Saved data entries
==================================================

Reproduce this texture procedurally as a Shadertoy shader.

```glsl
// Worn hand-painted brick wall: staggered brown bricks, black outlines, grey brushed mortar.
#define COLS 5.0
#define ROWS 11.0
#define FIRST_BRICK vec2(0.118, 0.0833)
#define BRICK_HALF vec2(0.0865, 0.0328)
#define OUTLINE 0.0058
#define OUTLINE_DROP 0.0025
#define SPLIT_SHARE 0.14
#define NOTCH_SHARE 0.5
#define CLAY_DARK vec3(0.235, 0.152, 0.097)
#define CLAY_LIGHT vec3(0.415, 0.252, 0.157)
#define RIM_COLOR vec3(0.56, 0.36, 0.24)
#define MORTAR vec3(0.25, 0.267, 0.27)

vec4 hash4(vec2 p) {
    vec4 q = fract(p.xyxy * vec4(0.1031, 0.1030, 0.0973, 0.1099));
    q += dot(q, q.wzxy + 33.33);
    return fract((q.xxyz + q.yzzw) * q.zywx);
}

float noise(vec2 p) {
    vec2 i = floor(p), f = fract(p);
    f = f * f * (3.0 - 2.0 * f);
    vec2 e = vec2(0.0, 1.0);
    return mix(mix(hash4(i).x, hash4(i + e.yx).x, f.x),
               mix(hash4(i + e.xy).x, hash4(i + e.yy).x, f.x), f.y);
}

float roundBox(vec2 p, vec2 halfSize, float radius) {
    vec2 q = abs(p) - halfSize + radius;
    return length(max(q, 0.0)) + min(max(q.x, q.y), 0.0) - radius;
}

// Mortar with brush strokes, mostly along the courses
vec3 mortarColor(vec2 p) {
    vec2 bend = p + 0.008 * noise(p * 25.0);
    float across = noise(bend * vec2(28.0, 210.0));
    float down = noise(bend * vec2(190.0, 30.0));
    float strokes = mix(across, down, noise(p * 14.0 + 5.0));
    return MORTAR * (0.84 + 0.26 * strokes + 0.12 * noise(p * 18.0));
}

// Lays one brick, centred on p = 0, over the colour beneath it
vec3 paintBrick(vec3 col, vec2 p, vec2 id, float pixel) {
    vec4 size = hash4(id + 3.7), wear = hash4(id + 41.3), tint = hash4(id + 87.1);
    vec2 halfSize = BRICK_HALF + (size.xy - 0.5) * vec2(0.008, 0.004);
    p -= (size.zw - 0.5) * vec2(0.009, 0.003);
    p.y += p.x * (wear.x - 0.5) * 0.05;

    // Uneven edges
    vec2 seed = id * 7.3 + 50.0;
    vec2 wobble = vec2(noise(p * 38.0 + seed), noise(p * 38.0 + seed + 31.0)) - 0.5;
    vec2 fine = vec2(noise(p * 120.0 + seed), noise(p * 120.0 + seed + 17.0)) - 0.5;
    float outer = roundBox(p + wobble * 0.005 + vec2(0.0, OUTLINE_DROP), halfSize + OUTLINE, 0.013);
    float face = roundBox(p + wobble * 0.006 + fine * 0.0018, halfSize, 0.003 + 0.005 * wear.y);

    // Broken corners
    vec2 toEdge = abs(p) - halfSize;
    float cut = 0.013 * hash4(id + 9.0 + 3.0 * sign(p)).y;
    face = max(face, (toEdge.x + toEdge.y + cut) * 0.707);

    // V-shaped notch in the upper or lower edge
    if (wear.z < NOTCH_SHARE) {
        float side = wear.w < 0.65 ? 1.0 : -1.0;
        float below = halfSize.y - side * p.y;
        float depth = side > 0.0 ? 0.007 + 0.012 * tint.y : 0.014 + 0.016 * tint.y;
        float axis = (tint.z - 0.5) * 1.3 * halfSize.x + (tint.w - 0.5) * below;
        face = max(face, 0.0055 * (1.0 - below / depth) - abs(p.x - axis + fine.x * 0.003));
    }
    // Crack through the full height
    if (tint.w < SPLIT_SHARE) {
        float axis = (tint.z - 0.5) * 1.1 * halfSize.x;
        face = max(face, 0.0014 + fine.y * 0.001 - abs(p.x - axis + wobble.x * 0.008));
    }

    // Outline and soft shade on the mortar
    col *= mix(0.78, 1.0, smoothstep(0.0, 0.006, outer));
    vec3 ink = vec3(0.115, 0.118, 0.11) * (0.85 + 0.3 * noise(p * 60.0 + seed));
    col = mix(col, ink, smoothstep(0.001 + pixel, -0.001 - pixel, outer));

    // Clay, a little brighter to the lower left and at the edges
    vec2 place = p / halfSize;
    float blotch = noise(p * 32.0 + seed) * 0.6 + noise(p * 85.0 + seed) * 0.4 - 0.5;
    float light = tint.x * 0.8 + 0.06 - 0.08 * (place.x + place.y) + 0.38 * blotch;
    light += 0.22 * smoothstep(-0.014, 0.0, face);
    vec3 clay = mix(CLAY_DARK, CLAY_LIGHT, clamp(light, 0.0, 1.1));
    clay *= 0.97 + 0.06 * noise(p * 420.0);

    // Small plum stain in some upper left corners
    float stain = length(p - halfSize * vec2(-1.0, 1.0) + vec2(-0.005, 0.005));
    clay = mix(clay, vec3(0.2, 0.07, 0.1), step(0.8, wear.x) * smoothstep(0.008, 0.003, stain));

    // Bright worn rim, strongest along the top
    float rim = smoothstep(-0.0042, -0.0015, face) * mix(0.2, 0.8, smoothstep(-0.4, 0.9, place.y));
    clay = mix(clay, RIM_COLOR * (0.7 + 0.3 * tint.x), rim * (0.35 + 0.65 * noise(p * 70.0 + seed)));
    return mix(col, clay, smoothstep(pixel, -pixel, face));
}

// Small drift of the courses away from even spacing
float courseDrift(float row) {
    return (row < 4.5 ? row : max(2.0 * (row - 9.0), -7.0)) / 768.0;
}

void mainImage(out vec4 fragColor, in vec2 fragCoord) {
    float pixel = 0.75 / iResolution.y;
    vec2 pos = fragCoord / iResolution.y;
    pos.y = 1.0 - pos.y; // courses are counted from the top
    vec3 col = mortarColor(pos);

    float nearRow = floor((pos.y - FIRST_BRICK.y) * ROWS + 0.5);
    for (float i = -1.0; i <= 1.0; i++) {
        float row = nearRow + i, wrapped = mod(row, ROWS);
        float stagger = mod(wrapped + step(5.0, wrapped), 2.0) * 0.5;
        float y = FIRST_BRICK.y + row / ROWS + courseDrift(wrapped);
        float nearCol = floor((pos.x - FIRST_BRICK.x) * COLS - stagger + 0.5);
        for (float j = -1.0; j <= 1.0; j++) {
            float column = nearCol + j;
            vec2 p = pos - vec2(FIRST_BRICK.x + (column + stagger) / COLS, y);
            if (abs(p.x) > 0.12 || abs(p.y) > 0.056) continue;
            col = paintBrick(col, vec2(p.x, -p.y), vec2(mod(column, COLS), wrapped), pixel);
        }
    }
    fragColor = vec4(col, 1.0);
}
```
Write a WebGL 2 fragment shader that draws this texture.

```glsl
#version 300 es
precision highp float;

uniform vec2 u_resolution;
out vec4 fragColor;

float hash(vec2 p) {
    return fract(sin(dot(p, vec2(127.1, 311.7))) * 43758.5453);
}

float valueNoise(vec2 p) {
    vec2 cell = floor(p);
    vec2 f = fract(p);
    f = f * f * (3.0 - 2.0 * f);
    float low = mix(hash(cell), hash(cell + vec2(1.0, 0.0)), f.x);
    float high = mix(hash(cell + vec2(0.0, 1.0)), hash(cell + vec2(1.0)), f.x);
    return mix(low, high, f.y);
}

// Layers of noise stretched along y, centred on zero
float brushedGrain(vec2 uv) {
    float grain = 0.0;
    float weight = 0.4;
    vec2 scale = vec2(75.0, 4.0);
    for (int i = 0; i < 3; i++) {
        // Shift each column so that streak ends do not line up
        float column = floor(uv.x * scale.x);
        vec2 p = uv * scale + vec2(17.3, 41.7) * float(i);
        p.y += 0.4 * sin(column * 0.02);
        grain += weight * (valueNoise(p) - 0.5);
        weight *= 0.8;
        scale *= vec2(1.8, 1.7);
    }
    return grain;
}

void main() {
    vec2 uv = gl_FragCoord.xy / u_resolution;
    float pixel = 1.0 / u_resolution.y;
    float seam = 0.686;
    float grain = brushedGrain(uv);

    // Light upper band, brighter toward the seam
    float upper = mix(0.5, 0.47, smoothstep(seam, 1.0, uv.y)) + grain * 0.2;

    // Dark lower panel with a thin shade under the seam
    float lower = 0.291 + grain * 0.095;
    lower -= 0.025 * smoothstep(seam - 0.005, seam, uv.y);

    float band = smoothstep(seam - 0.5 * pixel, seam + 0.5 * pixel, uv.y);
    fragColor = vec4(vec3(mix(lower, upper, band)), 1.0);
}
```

==================================================

- [Task description] Review the preceding data and report every line that includes the string "wear".

- [Task result]
    vec4 size = hash4(id + 3.7), wear = hash4(id + 41.3), tint = hash4(id + 87.1);
    p.y += p.x * (wear.x - 0.5) * 0.05;
    float face = roundBox(p + wobble * 0.006 + fine * 0.0018, halfSize, 0.003 + 0.005 * wear.y);
    if (wear.z < NOTCH_SHARE) {
        float side = wear.w < 0.65 ? 1.0 : -1.0;
    clay = mix(clay, vec3(0.2, 0.07, 0.1), step(0.8, wear.x) * smoothstep(0.008, 0.003, stain));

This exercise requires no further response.